People with mental illness


  • Judicial Commission of NSW, Equality before the Law: Bench Book (2022).
    [] outlines some psychiatric disabilities (although they are not specifically considered in the context of domestic and family abuse).


  • Supreme Court of Queensland, Equal Treatment Bench Book (2nd ed, 2016).
    • Although this bench book does not discuss the relationship between domestic violence and psychiatric disabilities, the section on witnesses with psychiatric disabilities may be relevant where a person appears as a witness (eg. an alleged victim/or perpetrator of domestic violence) before the court.
    • Specifically the bench book notes (pp125-126): ‘Witnesses with psychiatric disabilities may find the court environment especially stressful. At hearings, it must be recognised that a witness with a psychiatric disability may find it difficult to concentrate and remember. There may also be communication barriers, for example, if the person is easily distracted, distressed, anxious, frightened, manic, delusional or aggressive. Certain adjustments may be necessary for witnesses with psychiatric disabilities. For example:’

      • there may be a need to repeat information;
      • it may be necessary to rephrase questions;
      • there may be a need to provide regular breaks because of short concentration spans;
      • the witness should be afforded adequate familiarisation with the court room;
      • practitioners should provide appropriate amounts of time in their estimates for trial to accommodate necessary adjustments; and
      • particularly vulnerable witnesses may benefit from the application of s 21A of the Evidence Act 1977 (Qld).

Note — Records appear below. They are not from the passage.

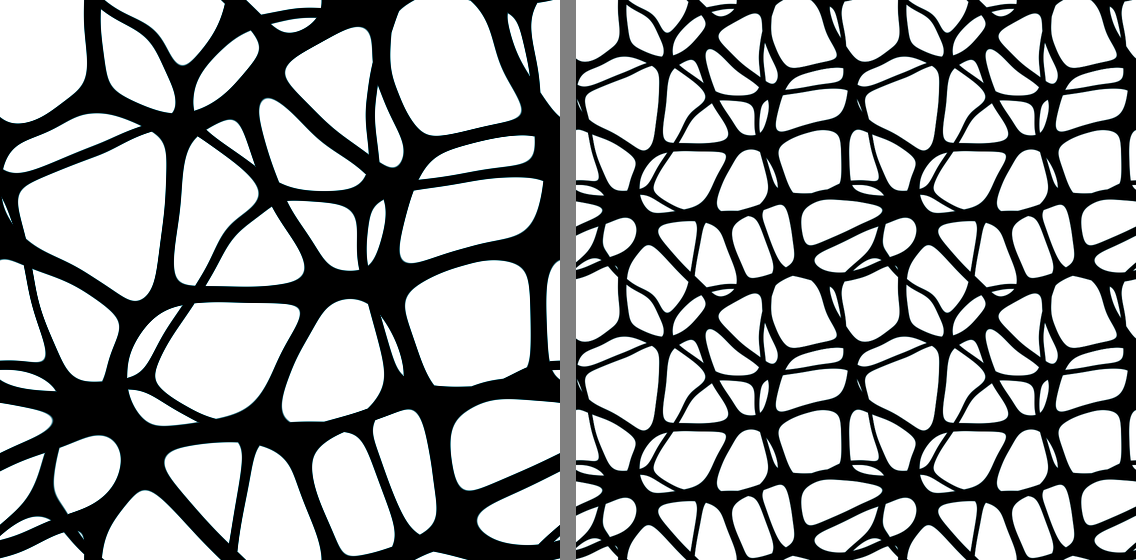
Left, the tile; right, the same tile 2 across and 2 down.
Write a Shadertoy shader that draws this pattern.

```glsl
#define THICK_CELLS 4.0      // cells per canvas side, whole numbers
#define THIN_CELLS 3.0
#define THICK_HALF 0.0145    // half line widths in canvas units
#define THIN_HALF 0.0082
#define THICK_SHARPNESS 14.0 // lower values round the corners more
#define THIN_SHARPNESS 22.0
#define JITTER 0.86
#define WARP_CELLS 6.0       // whole number of bends per side
#define WARP_AMOUNT 0.023
#define EDGE_TINT vec3(2.0, 1.05, 0.92) // channel falloff, dark teal rim

// Integer hash of a wrapped lattice cell, two values in 0..1
vec2 hash2(vec2 cell, float period, uint seed) {
    uvec2 v = uvec2(mod(cell, period)) + uvec2(seed * 97u, seed * 193u);
    v = v * 1664525u + 1013904223u;
    v.x += v.y * 1664525u;
    v.y += v.x * 1664525u;
    v ^= v >> 16u;
    v.x += v.y * 1664525u;
    v.y += v.x * 1664525u;
    v ^= v >> 16u;
    return vec2(v >> 8u) / 16777216.0;
}

// Tiling value noise, two channels in -1..1
vec2 noise2(vec2 p, float period, uint seed) {
    vec2 i = floor(p), f = p - i;
    vec2 u = f * f * f * (f * (f * 6.0 - 15.0) + 10.0);
    vec2 low = mix(hash2(i, period, seed), hash2(i + vec2(1, 0), period, seed), u.x);
    vec2 high = mix(hash2(i + vec2(0, 1), period, seed), hash2(i + vec2(1, 1), period, seed), u.x);
    return 2.0 * mix(low, high, u.y) - 1.0;
}

vec2 cellPoint(vec2 cell, float period, uint seed) {
    return cell + 0.5 + JITTER * (hash2(cell, period, seed) - 0.5);
}

// Distance to the borders of warped Voronoi cells, with rounded corners
float web(vec2 uv, float cells, float sharpness, uint seed) {
    vec2 p = cells * (uv + WARP_AMOUNT * noise2(uv * WARP_CELLS, WARP_CELLS, seed + 7u));

    // Nearest cell point
    vec2 home = floor(p), nearCell = home, toNear = vec2(0.0);
    float best = 1e4;
    for (int y = -1; y <= 1; y++)
    for (int x = -1; x <= 1; x++) {
        vec2 cell = home + vec2(x, y);
        vec2 d = cellPoint(cell, cells, seed) - p;
        if (dot(d, d) < best) {
            best = dot(d, d);
            nearCell = cell;
            toNear = d;
        }
    }

    // Smooth minimum of the distances to all bisectors
    float sum = 0.0;
    for (int y = -2; y <= 2; y++)
    for (int x = -2; x <= 2; x++) {
        if (x == 0 && y == 0) continue;
        vec2 toOther = cellPoint(nearCell + vec2(x, y), cells, seed) - p;
        float border = dot(0.5 * (toNear + toOther), normalize(toOther - toNear));
        sum += exp(-sharpness * border);
    }
    return -log(sum) / (sharpness * cells);
}

void mainImage(out vec4 fragColor, in vec2 fragCoord) {
    vec2 uv = fragCoord / iResolution.xy;
    float pixel = 1.0 / min(iResolution.x, iResolution.y);

    // Overlay of a thick and a thin web
    float thick = web(uv, THICK_CELLS, THICK_SHARPNESS, 3u) - THICK_HALF;
    float thin = web(uv, THIN_CELLS, THIN_SHARPNESS, 11u) - THIN_HALF;
    float paper = smoothstep(-0.6 * pixel, 0.6 * pixel, min(thick, thin));

    fragColor = vec4(pow(vec3(paper), EDGE_TINT), 1.0);
}
```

  • Judicial College of Victoria, Family Violence Bench Book (2014).
    5.2.6 notes the mental health effects of family violence. 4.1.4 notes that whether a family violence offender suffers from a mental impairment is relevant to determining whether to refuse bail.


  • Western Australia Department of Justice, Equal Justice Bench Book, Family and Domestic Violence (updated September 2022).
    Mental illness is not specifically considered in the context of domestic and family abuse; see especially ‘Impacts on women’ (13.2.2), which references the VicHealth Study referenced above and lists some of the wide-ranging effects of intimate partner violence on women’s mental health.


  • Neilson, Linda C, Domestic Violence Electronic Bench Book (National Judicial Institute, 2020).

    Chapter 21: Mental and Physical Disability comprehensively discusses mental disability, including information on enhanced risks for persons with a disability; prevalence and reporting of domestic violence in disability contexts; forms of domestic violence and court options to enhance assessment of domestic violence in disability cases. It also provides a very detailed section on process issues around domestic violence in a disability context.

    Reference is also made throughout the bench book to mental health, including:

    • ‘Domestic violence can produce scientifically verifiable mental health reactions, including post-traumatic stress, depression, anxiety and panic disorder, hypervigilance as well as a host of short- and long-term physical medical conditions’ (Section 5.2.2);
    • In relation to perpetrators and mental illness, Section 7.2.4: Mental illness rationalization discusses mental illness as a risk factor for both the victim’s and children’s safety. However, it emphasises that mental illness should not be considered a cause of domestic violence, but rather an aggravating factor. It also cautions against the use of neuroscience research in court to explain domestic violence perpetration.